posted Mar 29, 2012, 10:04 AM by Unknown user
Last week, we learned there are two basic steps in correctly interpreting the Bible.
  • Step 1 – discovering what the author of the text intended to say to his original readers.
  • Step 2 – discovering what the text means to me/us today.
Unfortunately, we tend to pass over the first step and go right to the second. However, what the text MEANS must flow out of what it MEANT.
So, how does one go about discovering what the author intended to communicate to his original readers?
First, every passage must be understood in its LITERARY CONTEXT.
This simply means that we need to pay attention to what comes before and what comes after the passage being studied. The literary context extends to the entire document (i.e., book of the Bible), but the section before and the section after is most important.
We’ve all had the experience of our words being taken out of context, and it’s pretty frustrating. The irony is that we do the same thing almost routinely in our reading/study of God’s Word. As much as possible, we need to avoid isolating a passage and trying to assign meaning without considering what comes before and after.
Second, every passage must be understood in its HISTORICAL CONTEXT.
We need to learn all we can about the circumstances surrounding the writer and the recipients of the document. After all, the Bible was written at least 2,000 years ago, by & for people in much different circumstances. The political, economic, social, cultural, geographic, and religious “climate” of the day is all relevant & necessary for our understanding. For this, we need a good Bible dictionary, 1-2 commentaries, and specific books on Bible history & culture.
As I prepare to preach on a passage, I spend a great deal of time studying both the literary & historical contexts.

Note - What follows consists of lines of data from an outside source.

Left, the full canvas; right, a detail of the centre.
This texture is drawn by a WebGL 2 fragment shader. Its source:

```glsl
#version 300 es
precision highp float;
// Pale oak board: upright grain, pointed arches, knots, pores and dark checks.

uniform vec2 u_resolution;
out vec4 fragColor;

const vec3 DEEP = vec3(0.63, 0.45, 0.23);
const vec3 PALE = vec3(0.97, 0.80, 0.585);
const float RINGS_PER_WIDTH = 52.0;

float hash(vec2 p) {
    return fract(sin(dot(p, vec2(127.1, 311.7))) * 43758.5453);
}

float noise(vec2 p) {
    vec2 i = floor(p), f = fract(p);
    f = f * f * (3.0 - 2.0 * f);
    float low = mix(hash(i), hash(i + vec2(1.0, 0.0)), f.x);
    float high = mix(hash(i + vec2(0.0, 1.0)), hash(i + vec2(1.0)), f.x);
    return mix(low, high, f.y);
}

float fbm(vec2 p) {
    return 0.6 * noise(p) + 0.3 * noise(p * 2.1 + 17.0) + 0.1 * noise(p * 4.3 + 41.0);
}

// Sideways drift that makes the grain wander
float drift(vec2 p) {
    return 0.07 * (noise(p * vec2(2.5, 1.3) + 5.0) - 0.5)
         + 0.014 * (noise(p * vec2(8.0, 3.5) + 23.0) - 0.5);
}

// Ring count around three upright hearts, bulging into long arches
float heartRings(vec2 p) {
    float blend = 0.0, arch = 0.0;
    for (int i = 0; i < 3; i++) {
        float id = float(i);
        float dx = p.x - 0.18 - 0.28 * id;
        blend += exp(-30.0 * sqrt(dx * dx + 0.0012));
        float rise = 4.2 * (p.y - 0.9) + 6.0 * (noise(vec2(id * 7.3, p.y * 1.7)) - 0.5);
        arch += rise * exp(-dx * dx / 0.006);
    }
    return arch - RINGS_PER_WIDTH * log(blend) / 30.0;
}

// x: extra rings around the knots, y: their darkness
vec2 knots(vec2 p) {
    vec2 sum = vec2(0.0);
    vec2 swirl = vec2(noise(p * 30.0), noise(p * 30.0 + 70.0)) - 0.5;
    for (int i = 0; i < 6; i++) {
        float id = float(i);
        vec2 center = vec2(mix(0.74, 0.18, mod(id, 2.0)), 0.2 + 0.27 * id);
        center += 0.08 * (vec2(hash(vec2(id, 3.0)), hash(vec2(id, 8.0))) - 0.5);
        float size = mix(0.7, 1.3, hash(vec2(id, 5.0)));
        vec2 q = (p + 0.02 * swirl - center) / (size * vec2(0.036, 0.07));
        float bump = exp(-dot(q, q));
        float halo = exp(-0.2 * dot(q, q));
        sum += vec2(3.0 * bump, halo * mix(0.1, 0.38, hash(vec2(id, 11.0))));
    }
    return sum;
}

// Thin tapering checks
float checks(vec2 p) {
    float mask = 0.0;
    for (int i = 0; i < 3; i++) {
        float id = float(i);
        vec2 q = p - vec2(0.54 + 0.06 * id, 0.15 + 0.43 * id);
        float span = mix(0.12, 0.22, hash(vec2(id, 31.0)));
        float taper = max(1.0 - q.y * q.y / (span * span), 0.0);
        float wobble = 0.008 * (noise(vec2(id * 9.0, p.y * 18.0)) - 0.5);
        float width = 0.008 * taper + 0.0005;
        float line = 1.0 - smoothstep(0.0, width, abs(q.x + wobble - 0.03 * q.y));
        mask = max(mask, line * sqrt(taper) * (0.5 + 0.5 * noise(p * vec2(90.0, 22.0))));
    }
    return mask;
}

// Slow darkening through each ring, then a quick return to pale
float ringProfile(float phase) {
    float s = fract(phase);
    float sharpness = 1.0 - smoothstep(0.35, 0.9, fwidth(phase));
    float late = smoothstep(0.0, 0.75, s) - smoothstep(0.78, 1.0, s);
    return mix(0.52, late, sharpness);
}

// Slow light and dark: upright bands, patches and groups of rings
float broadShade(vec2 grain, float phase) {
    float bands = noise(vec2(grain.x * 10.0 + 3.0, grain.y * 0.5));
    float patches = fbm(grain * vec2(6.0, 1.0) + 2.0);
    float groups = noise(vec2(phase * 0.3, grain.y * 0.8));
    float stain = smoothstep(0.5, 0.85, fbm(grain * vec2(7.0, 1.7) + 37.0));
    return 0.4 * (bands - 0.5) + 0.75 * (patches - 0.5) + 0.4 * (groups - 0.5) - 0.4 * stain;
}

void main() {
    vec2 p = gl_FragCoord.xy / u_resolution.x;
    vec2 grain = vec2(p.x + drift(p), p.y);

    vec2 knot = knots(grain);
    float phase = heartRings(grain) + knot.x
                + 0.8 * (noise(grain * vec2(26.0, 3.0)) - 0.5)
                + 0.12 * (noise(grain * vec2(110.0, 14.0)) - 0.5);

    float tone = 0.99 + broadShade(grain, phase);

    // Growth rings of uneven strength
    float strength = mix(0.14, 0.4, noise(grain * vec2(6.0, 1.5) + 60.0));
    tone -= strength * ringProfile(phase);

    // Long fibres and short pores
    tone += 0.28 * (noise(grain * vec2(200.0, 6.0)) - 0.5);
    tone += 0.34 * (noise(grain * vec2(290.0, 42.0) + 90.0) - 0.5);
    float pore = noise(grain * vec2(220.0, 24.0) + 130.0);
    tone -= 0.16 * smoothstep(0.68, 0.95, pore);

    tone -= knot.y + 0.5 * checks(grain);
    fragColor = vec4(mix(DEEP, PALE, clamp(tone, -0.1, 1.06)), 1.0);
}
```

I may not share all of it in the sermon (or even very much of it), but the old adage is true: A verse (or passage) without context is a pretext for the interpreter’s biases & prejudices.
Bottom line: Interpreting the Bible correctly and responsibly takes time and diligent study.
With appreciation,
Pastor Dan